Pitch Pocket    Opening in coniferous woods larger than a resin duct usually at growth increment boundaries which contain or has contained resin. Usually lens shaped.

Pitch Streak     Resin-soaked patches of cells in coniferous woods.

Pitch Fleck    Small areas of wound tissue darker or lighter in color than surrounding tissue. Wounding of the cambium by the larvae of small flies of genus Agromyza causes wound tissue formation or parenchymatous cells which occlude the tunnels.

Plain sawn     Same as flat sawn.

Pore    Cross section of a vessel as it is observed on the transverse section of the wood of broad leaved species.

Porous Wood    Wood containing pores or vessels. Same as hard wood. Produced by broad leaved species.

Quarter Sawn    Boards sawn along the radial surface of a split log or cant from a log so that long axis of rays are exposed on surface of wood. Same as edge grained.

Radial Section    Same as quarter section, or surface; section parallel with long axis of rays, at right angles to growth rings.

Ray Fleck    Portion of the ray as it appears on the radial surface.

Resin Canal    A tube-like intercellular space, in some coniferous woods, sheathed by secreting cells (epithelium) bearing resin in the sapwood. Epithelial cells are dead in heart wood. Resin usually fills the intercellular space.

Resin Tracheid    Tracheid containing deposits of resinous materials.

Ring Porous Wood     Porous wood in which pores are formed in a distinct, conspicuous band or row at the beginning of the annual ring. Early wood pores are usually much larger than the late wood pores.

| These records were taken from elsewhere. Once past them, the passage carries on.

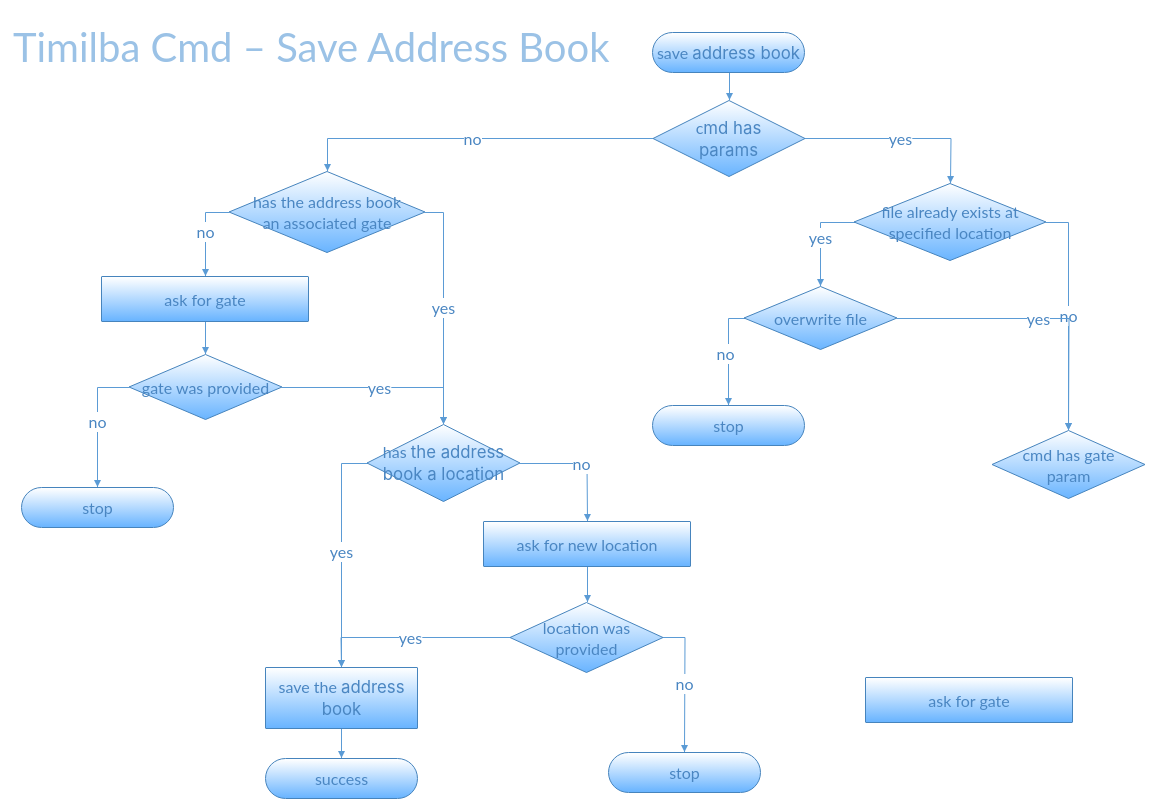
<!DOCTYPE html>
<html lang="en">
<head>
<meta charset="utf-8">
<title>Timilba Cmd – Save Address Book</title>
<style>
:root {
  --paper: #ffffff;
  --title: #9bc2e6;
  --ink: #4a86c2;
  --outline: #4684bd;
  --line: #5b9bd5;
  --fill-top: #ffffff;
  --fill-bottom: #69b4ff;
}
* { box-sizing: border-box; }
html, body { margin: 0; overflow: hidden; background: var(--paper); }
.flowchart {
  position: relative;
  width: 1157px;
  height: 811px;
  overflow: hidden;
  background: var(--paper);
  color: var(--ink);
  font: 16px/21px Lato, sans-serif;
}
h1 {
  position: absolute;
  left: 13px;
  top: 23px;
  margin: 0;
  font-size: 40px;
  line-height: 48px;
  font-weight: 400;
  color: var(--title);
  white-space: nowrap;
}
.connectors { position: absolute; left: 0; top: 0; display: block; }
.connectors path { fill: none; stroke: var(--line); stroke-width: 1; }
.connectors .arrowhead { fill: var(--line); stroke: none; }
.connectors polygon { fill: url(#node-fill); stroke: var(--outline); stroke-width: 1; }
.node {
  position: absolute;
  left: var(--x);
  top: var(--y);
  width: var(--w);
  height: var(--h);
  display: flex;
  align-items: center;
  justify-content: center;
  text-align: center;
  white-space: nowrap;
}
.node p { margin: 0; flex: none; }
.process, .terminal {
  border: 1px solid var(--outline);
  background: linear-gradient(var(--fill-top), var(--fill-bottom));
}
.process { --w: 208px; --h: 46px; border-radius: 1px; }
.terminal { --w: 153px; --h: 41px; border-radius: 21px; }
.alt { font-family: Inter, sans-serif; font-size: 16.8px; }
.answer {
  position: absolute;
  left: var(--x);
  top: var(--y);
  transform: translate(-50%, -50%);
  line-height: 20px;
  white-space: nowrap;
  background: var(--paper);
}
.answer.clear { background: none; }
</style>
</head>
<body>
<main class="flowchart">
  <h1>Timilba Cmd – Save Address Book</h1>

  <svg class="connectors" width="1157" height="811" viewBox="0 0 1157 811" aria-hidden="true">
    <defs>
      <linearGradient id="node-fill" x1="0" y1="0" x2="0" y2="1">
        <stop offset="0" stop-color="#ffffff"/>
        <stop offset="1" stop-color="#69b4ff"/>
      </linearGradient>
      <marker id="arrow" markerUnits="userSpaceOnUse" markerWidth="8" markerHeight="8" refX="7" refY="4" orient="auto">
        <path class="arrowhead" d="M0 0.5L7 4L0 7.5Z"/>
      </marker>
    </defs>

    <g class="lines" marker-end="url(#arrow)">
      <path marker-end="url(#arrow)" d="M729.5 73V100"/>
      <path marker-end="url(#arrow)" d="M653 138.5H327.5V171"/>
      <path marker-end="url(#arrow)" d="M805 138.5H951L950.5 183"/>
      <path marker-end="url(#arrow)" d="M229 212.5H205.5V276"/>
      <path marker-end="url(#arrow)" d="M425 212.5H443.5V424"/>
      <path marker-end="url(#arrow)" d="M205.5 322V354"/>
      <path marker-end="url(#arrow)" d="M129 387.5H97.5V487"/>
      <path marker-end="url(#arrow)" d="M282 387.5H443.5V424"/>
      <path marker-end="url(#arrow)" d="M368 463.5H341.5V667"/>
      <path marker-end="url(#arrow)" d="M520 463.5H587L587.5 521"/>
      <path marker-end="url(#arrow)" d="M587.5 567V602"/>
      <path marker-end="url(#arrow)" d="M511 637.5H341L341.5 667"/>
      <path marker-end="url(#arrow)" d="M663 637.5H685L684.5 752"/>
      <path marker-end="url(#arrow)" d="M341.5 729V758"/>
      <path marker-end="url(#arrow)" d="M855 222.5H820.5V286"/>
      <path marker-end="url(#arrow)" d="M1046 222.5H1068.5V430"/>
      <path marker-end="url(#arrow)" d="M745 318.5H728.5V405"/>
      <path marker-end="url(#arrow)" d="M897 318.5H1069L1068.5 430"/>
    </g>

    <g class="decisions">
      <polygon points="653,138.5 729,100.5 805,138.5 729,176.5"/>
      <polygon points="229,212 327,171.5 425,212 327,252.5"/>
      <polygon points="129,387 205.5,354.5 282,387 205.5,419.5"/>
      <polygon points="367,463 443.5,424.5 520,463 443.5,501.5"/>
      <polygon points="510,637.5 586.5,602.5 663,637.5 586.5,672.5"/>
      <polygon points="854,222 950,183.5 1046,222 950,260.5"/>
      <polygon points="744,318 820.5,286.5 897,318 820.5,349.5"/>
      <polygon points="992,464.5 1068.5,430.5 1145,464.5 1068.5,498.5"/>
    </g>
  </svg>

  <div class="node terminal" style="--x:652px;--y:32px"><p>save <span class="alt">address book</span></p></div>
  <div class="node decision" style="--x:652px;--y:100px;--w:153px;--h:77px"><p>c<span class="alt">md has<br>params</span></p></div>

  <div class="node decision" style="--x:229px;--y:171px;--w:196px;--h:82px"><p>has the address book<br>an associated gate</p></div>
  <div class="node process" style="--x:101px;--y:276px"><p>ask for gate</p></div>
  <div class="node decision" style="--x:129px;--y:354px;--w:153px;--h:66px"><p>gate was provided</p></div>
  <div class="node terminal" style="--x:21px;--y:487px"><p>stop</p></div>

  <div class="node decision" style="--x:367px;--y:424px;--w:153px;--h:78px"><p>has <span class="alt">the address<br>book a location</span></p></div>
  <div class="node process" style="--x:483px;--y:521px"><p>ask for new location</p></div>
  <div class="node decision" style="--x:510px;--y:602px;--w:153px;--h:71px"><p>location was<br>provided</p></div>
  <div class="node terminal" style="--x:608px;--y:752px"><p>stop</p></div>
  <div class="node process" style="--x:265px;--y:667px;--w:153px;--h:62px"><p>save the <span class="alt">address<br>book</span></p></div>
  <div class="node terminal" style="--x:265px;--y:758px"><p>success</p></div>

  <div class="node decision" style="--x:854px;--y:183px;--w:192px;--h:78px"><p>file already exists at<br>specified location</p></div>
  <div class="node decision" style="--x:744px;--y:286px;--w:153px;--h:64px"><p>overwrite file</p></div>
  <div class="node terminal" style="--x:652px;--y:405px"><p>stop</p></div>
  <div class="node decision" style="--x:992px;--y:430px;--w:153px;--h:69px"><p>cmd has gate<br>param</p></div>
  <div class="node process" style="--x:865px;--y:677px"><p>ask for gate</p></div>

  <span class="answer" style="--x:472.5px;--y:139px">no</span>
  <span class="answer" style="--x:900.5px;--y:139px">yes</span>
  <span class="answer" style="--x:205.5px;--y:232px">no</span>
  <span class="answer" style="--x:443.5px;--y:308px">yes</span>
  <span class="answer" style="--x:97.5px;--y:422px">no</span>
  <span class="answer" style="--x:379.5px;--y:388px">yes</span>
  <span class="answer" style="--x:341.5px;--y:552px">yes</span>
  <span class="answer" style="--x:581.5px;--y:464px">no</span>
  <span class="answer" style="--x:410.5px;--y:638px">yes</span>
  <span class="answer" style="--x:684.5px;--y:684px">no</span>
  <span class="answer" style="--x:820.5px;--y:238px">yes</span>
  <span class="answer" style="--x:725.5px;--y:354px">no</span>
  <span class="answer" style="--x:1068.5px;--y:316px">no</span>
  <span class="answer" style="--x:1038.5px;--y:319px">yes</span>
  <svg class="connectors" width="1157" height="811" viewBox="0 0 1157 811" aria-hidden="true">
    <path d="M1050 318.5H1069V326"/>
  </svg>
</main>
</body>
</html>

Ring Shake    A rupture in the wood which occurs between the annual rings. Occasionally shake may occur with in the annual rings.

Ripple Marks    Striations across the grain on the tangential surface of the wood, caused by the storied arrangement of the rays or wood elements forming alternating streaks of light absorbing and light reflecting bands.

Sapwood    Outer portion of a woody stem, usually lighter color than heartwood and containing living parenchyma cells.

Semi-Diffuse     Intermediate between diffuse porous and ring porous wood Porous Wood but larger early wood pores fail to form a distinct ring or band at the beginning of the annual ring.

Simple Ray    Small wood ray usually a single cell in width as viewed in end section on the tangential surface.

Soft Wood    Wood of the coniferous tree species. The wood itself is not always soft.

Specific Gravity    The avendry weight of a block of wood divided by the of Wood weight of the water displaced by the wood at a given moisture content.

Spiral Grain     Fibers are aligned helically around the stem.

Straight Grained    Fiber alignment is parallel and vertical in the standing tree.

Tangential Section    Section cut along the grain at right angles to the rays.

Texture of Wood    Size and number of cells, proportions of large and small cells and number of rays influence texture. Small diameter and numerous cells in a ring usually form a fine textured wood.

Tracheid    Lignified elongated cells. Forming the main wood mass. Cell wall contains bordered pits and forms a bluntly tapering or rounded edge.

Transverse Resin Canal    Extends across the grain and included within fusiform rays.

Traumatic Resin Canal    Resin canal assumed to originate as a result of an injury, usually occurring in peripheral rows.

Tyloses    Sac-like structures sometimes developed in a vessel through the proliferation of the protoplast of a parenchyma cell through the pit pairs.

Unisereate Ray    Ray consisting of a single row of cells as seen on the tangential surface.

Vessel    A tube-like structure in porous woods formed from the fusion of the cells in a longitudinal row through the partial or complete disappearance of the cross walls.